** Opening Information provided block **
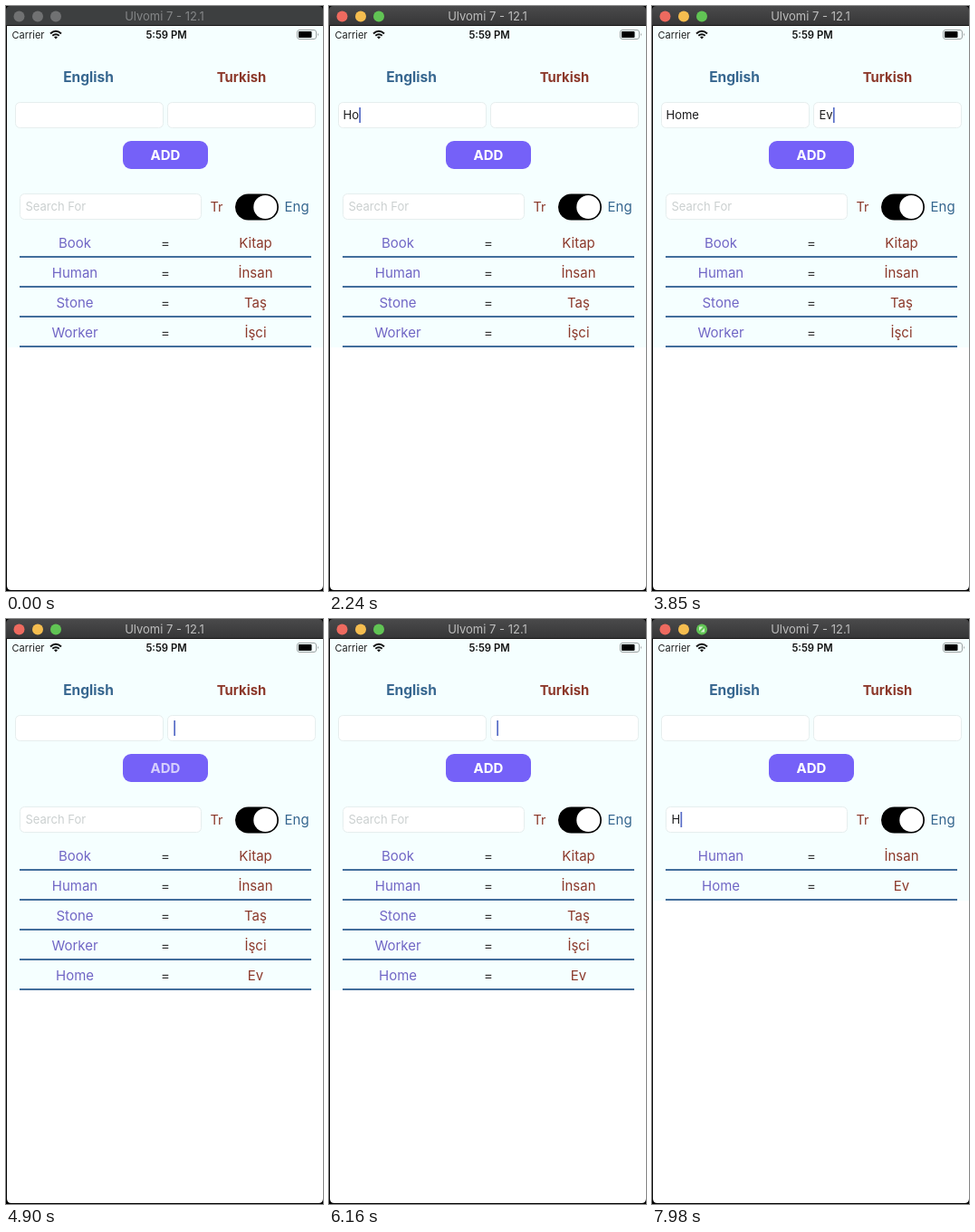
Write an HTML page that moves like this. It is 350 px wide and 646 px high and loops after 8 s.

```html
<!DOCTYPE html>
<html lang="en">
<head>
<meta charset="utf-8">
<title>Word list</title>
<style>
  html, body { margin: 0; width: 100%; height: 100%; overflow: hidden; background: #000; }
  svg { display: block; width: 350px; height: 646px; }
  text { font-family: Inter, Roboto, sans-serif; font-size: 15px; }
  .mid { text-anchor: middle; }
  .small { font-size: 13px; }
  .bold { font-weight: 700; }
  .eng { fill: #36668f; }
  .tur { fill: #8c392b; }
  .word { fill: #7065c5; }
  .field { fill: #fff; stroke: #e6eeee; }
  .rule { fill: #426e9c; }
</style>
</head>
<body>
<svg viewBox="0 0 350 646">
  <defs>
    <linearGradient id="bar" x2="0" y2="1">
      <stop stop-color="#4a4a4b"/><stop offset="1" stop-color="#363637"/>
    </linearGradient>
  </defs>
  <rect width="350" height="646" fill="#000"/>
  <path d="M1 22H350V640Q350 645 345 645H6Q1 645 1 640Z" fill="#fff"/>
  <rect id="tint" x="1" y="22" width="349" fill="#f5ffff"/>

  <path id="titlebar" d="M0 21.500V5Q0 0 5 0H345Q350 0 350 5V21.500Z"/>
  <rect y="21" width="350" height="1" fill="#161616"/>
  <g id="lights">
    <circle cx="14.500" cy="11.500" r="6"/>
    <circle cx="35" cy="11.500" r="6"/>
    <circle cx="55" cy="11.500" r="6"/>
  </g>
  <path id="zoom" d="M52 8.500h4.500l-4.500 4.500zM58 14.500h-4.500l4.500-4.500z" fill="#d5f2cf"/>
  <text id="title" class="mid small" x="175" y="16">Ulvomi 7 - 12.1</text>

  <text x="6.500" y="35.500" font-size="11" style="font-size:11px" fill="#222">Carrier</text>
  <g fill="none" stroke="#111" stroke-width="1.900">
    <path d="M49 30.500Q55 25 61 30.500"/>
    <path d="M51.300 32.800Q55 29.500 58.700 32.800"/>
  </g>
  <path d="M53 34.300Q55 32.600 57 34.300L55 36.500Z" fill="#111"/>
  <text class="mid" x="177" y="35.500" style="font-size:11.300px;font-weight:600" fill="#111">5:59 PM</text>
  <rect x="321.500" y="26.500" width="21" height="10" rx="2.500" fill="none" stroke="#9ba1a1"/>
  <rect x="323" y="28" width="14.500" height="7" rx="1" fill="#000"/>
  <path d="M344 30Q346 31.500 344 33Z" fill="#9ba1a1"/>

  <text class="mid bold eng" x="91" y="84" style="font-size:15.500px">English</text>
  <text class="mid bold tur" x="260" y="84" style="font-size:14.800px">Turkish</text>
  <rect class="field" x="10.500" y="106.500" width="163" height="28" rx="5"/>
  <rect class="field" x="178.500" y="106.500" width="163" height="28" rx="5"/>
  <rect x="129" y="149" width="94" height="31" rx="9" fill="#7561f8"/>
  <text id="add" class="mid bold" x="176" y="170" fill="#fff">ADD</text>

  <rect class="field" x="15.500" y="207.500" width="200" height="28" rx="5"/>
  <text id="hint" class="small" x="21.500" y="226" fill="#cbd0d0">Search For</text>
  <text class="tur" x="225.500" y="227" style="font-size:14.500px">Tr</text>
  <rect x="253" y="207.500" width="48" height="29" rx="14.500" fill="#000"/>
  <circle cx="286.300" cy="222" r="13" fill="#fff"/>
  <text class="eng" x="307.500" y="227">Eng</text>

  <g id="inputs" class="small" fill="#1c1c1e">
    <text class="small" x="15.500" y="125"></text>
    <text class="small" x="184.500" y="125"></text>
    <text class="small" x="21.500" y="226"></text>
  </g>
  <rect id="caret" width="1.700" height="17" fill="#566bc6"/>
  <g id="rows"></g>
</svg>
<script>
const LOOP = 8000, ACTIVATE = 350, PRESS = 4690, RELEASE = 4800, ZOOM_HOVER = 7910;
const FIELDS = [[15.5, 112], [184.5, 112], [21.5, 213]];

// start time, focused field, contents of the three fields, words in the list
const STEPS = [
  [0, -1, ['', '', ''], 4],
  [560, 0, ['', '', ''], 4],
  [1890, 0, ['H', '', ''], 4],
  [2170, 0, ['Ho', '', ''], 4],
  [2450, 0, ['Hom', '', ''], 4],
  [2660, 0, ['Home', '', ''], 4],
  [3080, 1, ['Home', '', ''], 4],
  [3500, 1, ['Home', 'E', ''], 4],
  [3710, 1, ['Home', 'Ev', ''], 4],
  [4830, 1, ['', '', ''], 5],
  [6650, 2, ['', '', ''], 5],
  [7630, 2, ['', '', 'H'], 5]
];
const WORDS = [['Book', 'Kitap'], ['Human', 'İnsan'], ['Stone', 'Taş'], ['Worker', 'İşci'], ['Home', 'Ev']];

const $ = id => document.getElementById(id);
const clamp = v => Math.max(0, Math.min(1, v));
const inputs = [...$('inputs').children];
const lights = [...$('lights').children];

const rows = WORDS.map(([english, turkish]) => {
  const row = document.createElementNS('http://www.w3.org/2000/svg', 'g');
  row.innerHTML = `<text class="mid word" x="76" y="267">${english}</text>
    <text class="mid" x="176" y="267" fill="#333">=</text>
    <text class="mid tur" x="275.5" y="267">${turkish}</text>
    <rect class="rule" x="15" y="276" width="322" height="2"/>`;
  $('rows').append(row);
  return row;
});

function showList(count, query) {
  let shown = 0;
  rows.forEach((row, i) => {
    const visible = i < count && WORDS[i][0].startsWith(query);
    row.style.display = visible ? '' : 'none';
    if (visible) row.setAttribute('transform', `translate(0 ${33 * shown++})`);
  });
  $('tint').setAttribute('height', 223 + 33 * shown);
}

function showCaret(field, age) {
  const caret = $('caret');
  if (field < 0) return caret.setAttribute('opacity', 0);
  const [x, y] = FIELDS[field];
  const width = inputs[field].textContent ? inputs[field].getComputedTextLength() : 0.5;
  const phase = age % 1000;
  caret.setAttribute('x', x + width + 0.3);
  caret.setAttribute('y', y);
  caret.setAttribute('opacity', Math.max(1 - clamp((phase - 550) / 100), clamp((phase - 900) / 100)));
}

function showWindow(t) {
  const active = t >= ACTIVATE;
  const colors = active ? ['#ee6a5f', '#f5bd4f', '#61c454'] : ['#707172', '#707172', '#707172'];
  lights.forEach((light, i) => light.setAttribute('fill', colors[i]));
  $('titlebar').setAttribute('fill', active ? 'url(#bar)' : '#3d3f40');
  $('title').setAttribute('fill', active ? '#bdbdbd' : '#848687');
  $('zoom').setAttribute('opacity', t >= ZOOM_HOVER ? 1 : 0);
}

function draw(t) {
  const [start, focus, values, count] = STEPS.filter(step => step[0] <= t).pop();
  inputs.forEach((input, i) => input.textContent = values[i]);
  $('hint').style.display = values[2] ? 'none' : '';
  showWindow(t);
  showList(count, values[2]);
  showCaret(focus, t - start);
  const pressed = clamp((t - PRESS) / 80) - clamp((t - RELEASE) / 200);
  $('add').setAttribute('opacity', 1 - 0.6 * pressed);
}

function tick() {
  draw(performance.now() % LOOP);
  requestAnimationFrame(tick);
}
tick();
</script>
</body>
</html>
```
** Closing Information provided block **
• What is expected: In the lines above, find the word "function" and copy each line that contains it.

• Solution to this exercise:
function showList(count, query) {
function showCaret(field, age) {
function showWindow(t) {
function draw(t) {
function tick() {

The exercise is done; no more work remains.